The shoe fits at the big dance


The shoe fits at the big dance

Cinderella teams are supposed to exit in the Sweet 16.

This is not what college basketball meant by a Cinderella story. Cinderella teams are supposed to exit in the Sweet 16. Tell that to George Mason University-perhaps the most unlikely Final Four team ever. Like LSU in 1986, the Patriots of George Mason advanced through the big dance to the Final Four as an 11th seed.

But even then, LSU wasn't an unknown.

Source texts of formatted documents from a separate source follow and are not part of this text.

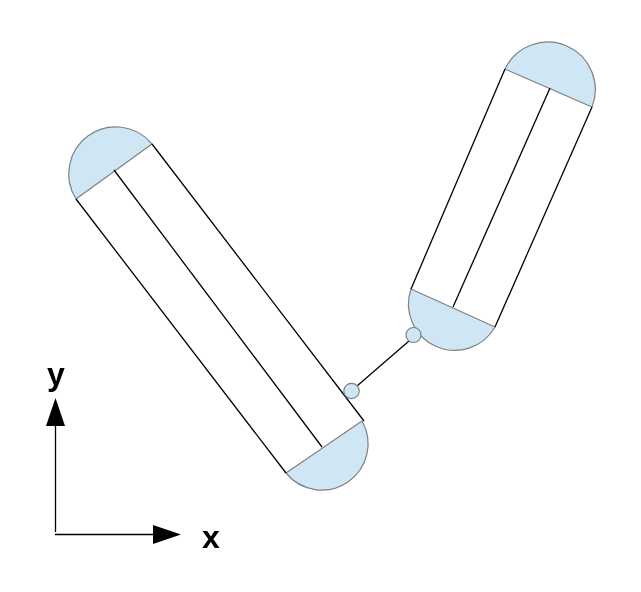
<!DOCTYPE html>
<html lang="en">
<head>
<meta charset="utf-8">
<title>Capsule distance diagram</title>
<style>
  :root { --paper: #fff; --ink: #000; --cap-fill: #cfe7f5; --cap-edge: #808080; }
  body { margin: 0; background: var(--paper); }
  .diagram { position: relative; width: 641px; height: 592px; overflow: hidden; background: var(--paper); }
  .drawing { display: block; }
  .line { fill: none; stroke: var(--ink); stroke-width: 1.3; }
  .cap, .point { fill: var(--cap-fill); stroke: var(--cap-edge); stroke-width: 1.2; stroke-linejoin: round; }
  .arrowhead { fill: var(--ink); }
  .axis-label { position: absolute; font: bold 32px/36px "Liberation Sans", Arial, sans-serif; color: var(--ink); }
  .axis-label-y { left: 47px; top: 356px; }
  .axis-label-x { left: 202px; top: 519px; }
</style>
</head>
<body>
<main class="diagram">
  <svg class="drawing" width="641" height="592" viewBox="0 0 641 592" role="img" aria-label="Two capsules joined by their shortest connecting line, with x and y axes">
    <g id="left-capsule">
      <path class="cap" d="M76 199A47 47 0 0 1 152 144Z"/>
      <path class="cap" d="M362 421A46.2 46.2 0 0 1 286 473Z"/>
      <line class="line" x1="76" y1="199" x2="286" y2="473"/>
      <line class="line" x1="114" y1="170" x2="322" y2="447"/>
      <line class="line" x1="152" y1="144" x2="364" y2="421"/>
    </g>
    <g id="right-capsule">
      <path class="cap" d="M505 69A47.5 47.5 0 0 1 592 107Z"/>
      <path class="cap" d="M495 327A46.3 46.3 0 0 1 411 289Z"/>
      <line class="line" x1="505" y1="69" x2="411" y2="289"/>
      <line class="line" x1="550" y1="88" x2="453" y2="307"/>
      <line class="line" x1="592" y1="107" x2="495" y2="327"/>
    </g>
    <g id="shortest-distance">
      <line class="line" x1="357" y1="386" x2="409" y2="341"/>
      <circle class="point" cx="351.5" cy="391" r="7.7"/>
      <circle class="point" cx="413.5" cy="335" r="7.5"/>
    </g>
    <g id="axes">
      <line class="line" x1="55.5" y1="532" x2="55.5" y2="424"/>
      <polygon class="arrowhead" points="55.5,398 46,426 65,426"/>
      <line class="line" x1="55" y1="534.5" x2="156" y2="534.5"/>
      <polygon class="arrowhead" points="181,534.5 153,525 153,544"/>
    </g>
  </svg>
  <span class="axis-label axis-label-y">y</span>
  <span class="axis-label axis-label-x">x</span>
</main>
</body>
</html>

Prior to this year's NCAA tournament, the George Mason basketball team was an unknown even on the campus of the Fairfax, Va., commuter school. "I didn't even know they had a basketball team," said Mar'esha Farrish, a Hopewell, Va., freshman, thinking back to last year before she enrolled.

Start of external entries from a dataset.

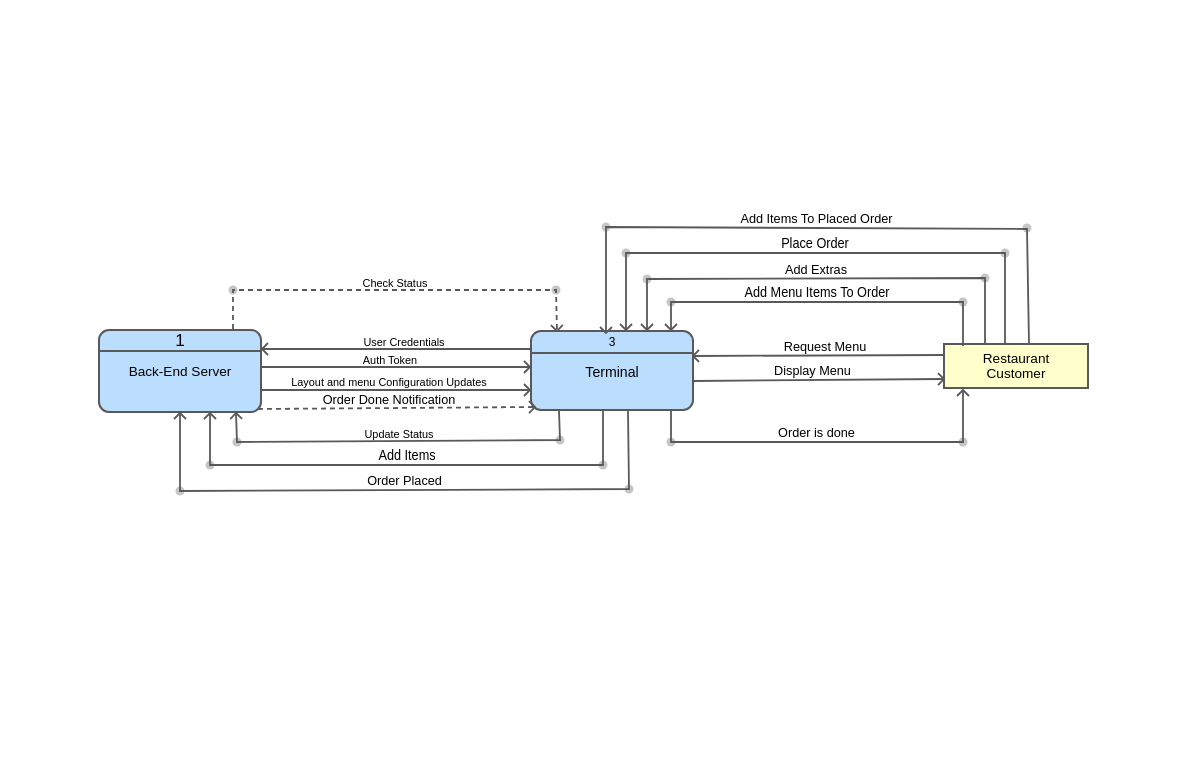
<!DOCTYPE html>
<html lang="en">
<head>
<meta charset="utf-8">
<title>Restaurant ordering data flow diagram</title>
<style>
:root {
  --paper: #ffffff;
  --process: #bbdeff;
  --entity: #ffffcc;
  --line: #595959;
  --joint: #c6c6c6;
  --ink: #000000;
}
* { box-sizing: border-box; margin: 0; }
html, body { width: 1200px; height: 780px; overflow: hidden; }
body {
  background: var(--paper);
  color: var(--ink);
  font-family: "Liberation Sans", Arial, sans-serif;
}
.diagram { position: relative; width: 1200px; height: 780px; overflow: hidden; }

.node {
  position: absolute;
  display: flex;
  flex-direction: column;
  border: 2px solid var(--line);
  font-size: 13.6px;
  text-align: center;
}
.process { background: var(--process); border-radius: 11px; }
.process .number {
  display: flex;
  align-items: center;
  justify-content: center;
  border-bottom: 2px solid var(--line);
  font-size: 12px;
}
.process .name { font-size: inherit; font-weight: 400; line-height: 16px; }
.server { left: 98px; top: 329px; width: 164px; height: 84px; }
.server .number { height: 21px; font-size: 17px; }
.server .name { padding-top: 12px; }
.terminal { left: 530px; top: 330px; width: 164px; height: 81px; font-size: 14.1px; }
.terminal .number { height: 22px; }
.terminal .name { padding-top: 9px; transform: scaleY(1.08); }
.customer {
  left: 943px; top: 343px; width: 146px; height: 46px;
  justify-content: center;
  background: var(--entity);
  line-height: 15px;
}
.customer .name { font-size: inherit; font-weight: 400; }

.flows { position: absolute; inset: 0; }
.flow { fill: none; stroke: var(--line); stroke-width: 1.8; marker-end: url(#arrow); }
.dashed { stroke-dasharray: 5 4; }
.joints { fill: var(--joint); }
.arrowhead { fill: none; stroke: var(--line); stroke-width: 1.8; }

.label {
  position: absolute;
  left: var(--x);
  top: var(--y);
  transform: translate(-50%, -50%);
  font-size: 12.7px;
  line-height: 16px;
  white-space: nowrap;
}
.small { font-size: 10.9px; }
.tall { transform: translate(-50%, -50%) scaleY(1.08); }
</style>
</head>
<body>
<main class="diagram">

  <section class="node process server">
    <div class="number">1</div>
    <h2 class="name">Back-End Server</h2>
  </section>

  <section class="node process terminal">
    <div class="number">3</div>
    <h2 class="name">Terminal</h2>
  </section>

  <section class="node customer">
    <h2 class="name">Restaurant<br>Customer</h2>
  </section>

  <svg class="flows" width="1200" height="780" viewBox="0 0 1200 780" aria-hidden="true">
    <defs>
      <marker id="arrow" markerUnits="userSpaceOnUse" markerWidth="10" markerHeight="14" refX="8" refY="7" orient="auto">
        <polyline class="arrowhead" points="2,1 8,7 2,13"/>
      </marker>
      <circle id="joint" r="4.5"/>
    </defs>

    <g class="joints">
      <use href="#joint" x="233" y="290"/>
      <use href="#joint" x="556" y="290"/>
      <use href="#joint" x="606" y="227"/>
      <use href="#joint" x="1027" y="228"/>
      <use href="#joint" x="626" y="253"/>
      <use href="#joint" x="1005" y="253"/>
      <use href="#joint" x="647" y="279"/>
      <use href="#joint" x="985" y="278"/>
      <use href="#joint" x="671" y="302"/>
      <use href="#joint" x="963" y="302"/>
      <use href="#joint" x="671" y="442"/>
      <use href="#joint" x="963" y="442"/>
      <use href="#joint" x="237" y="442"/>
      <use href="#joint" x="560" y="440"/>
      <use href="#joint" x="210" y="465"/>
      <use href="#joint" x="603" y="465"/>
      <use href="#joint" x="180" y="491"/>
      <use href="#joint" x="629" y="489"/>
    </g>

    <g class="server-terminal">
      <polyline class="flow dashed" points="233,329 233,290 556,290 557,331"/>
      <polyline class="flow" points="531,349 262,349"/>
      <polyline class="flow" points="262,367 530,367"/>
      <polyline class="flow" points="262,390 530,390"/>
      <polyline class="flow dashed" points="258,409 535,407"/>
      <polyline class="flow" points="559,411 560,440 237,442 236,413"/>
      <polyline class="flow" points="603,411 603,465 210,465 210,413"/>
      <polyline class="flow" points="628,411 629,489 180,491 180,413"/>
    </g>

    <g class="terminal-customer">
      <polyline class="flow" points="1029,344 1027,229 606,227 606,333"/>
      <polyline class="flow" points="1005,344 1005,253 626,253 626,330"/>
      <polyline class="flow" points="985,344 985,278 647,279 647,330"/>
      <polyline class="flow" points="963,346 963,302 671,302 671,330"/>
      <polyline class="flow" points="944,355 693,356"/>
      <polyline class="flow" points="693,381 944,379"/>
      <polyline class="flow" points="671,411 671,442 963,442 963,390"/>
    </g>
  </svg>

  <p class="label small tall" style="--x:394.5px;--y:283px">Check Status</p>
  <p class="label small tall" style="--x:403.5px;--y:342px">User Credentials</p>
  <p class="label small tall" style="--x:389.5px;--y:359.5px">Auth Token</p>
  <p class="label small tall" style="--x:389px;--y:382px">Layout and menu Configuration Updates</p>
  <p class="label" style="--x:389px;--y:400px">Order Done Notification</p>
  <p class="label small" style="--x:399px;--y:434px">Update Status</p>
  <p class="label tall" style="--x:406.5px;--y:456px">Add Items</p>
  <p class="label" style="--x:404.5px;--y:481px">Order Placed</p>

  <p class="label" style="--x:816.5px;--y:219px">Add Items To Placed Order</p>
  <p class="label tall" style="--x:815px;--y:244px">Place Order</p>
  <p class="label" style="--x:816px;--y:270px">Add Extras</p>
  <p class="label tall" style="--x:816.5px;--y:293px">Add Menu Items To Order</p>
  <p class="label" style="--x:825px;--y:347px">Request Menu</p>
  <p class="label" style="--x:812.5px;--y:371px">Display Menu</p>
  <p class="label" style="--x:816.5px;--y:433px">Order is done</p>

</main>
</body>
</html>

College basketball fooled a lot more people than just George Mason students this year. In a massive contest run by ESPN, just .0001 percent of the participants correctly guessed a Final Four with Florida, George Mason, LSU, and UCLA. The difference this year, compared to previous, less eventful big dances? Basketball analysts point to parity.

Every year, big schools with elite programs deal with attrition losses to the NBA when key players choose bucks over books and declare for the draft. It's less of a problem for smaller, lesser-known schools that are less likely to attract future NBA talent. George Mason's three leading scorers during the regular season were seniors. And the youth of the large schools makes them harder to handicap, meaning teams (like LSU this season) can catch lightning in a bottle if their talent gels at the right time. It means that nearly any team can be Cinderella, if the shoe fits.

Around the Horn

Judging by the new champion, catching rattlesnakes isn't a young man's game. James Wells, a 73-year-old Roscoe, Texas, resident, took first prize at the 2006 Rattlesnake Roundup in Sweetwater, Texas, when he turned in 1,200 pounds of rattlesnakes during the four-day event. "It gets in your blood," said Mr. Wells, speaking of the excitement, not the venom.

Considering troubled-as-talented wide receiver Terrell Owens' relationship with his previous quarterbacks, one might expect his new quarterback, Dallas signal caller Drew Bledsoe, to be a bit apprehensive. "We'll spend some time together in the locker room, maybe go out to dinner," Mr. Bledsoe said after the Cowboys signed Mr. Owens to a three-year, $25 million deal. "But ultimately, it's going to be a relationship built on mutual respect on the field." Mr. Owens called his last quarterback a "houseboy" and implied his previous quarterback was gay.

Basketball fans might not know 41-year-old contractor John Green, but they might know what he helped to start. Mr. Green was found guilty on March 27 of throwing a punch at former Indiana Pacers guard Ron Artest during a 2004 brawl in Detroit that became an embarrassing black eye for the NBA. Mr. Green was not found guilty of inciting the mass fight, convincing the jury that the cup full of beer he threw that hit Mr. Artest was actually thrown at no one in particular. He could face up to 93 days in jail.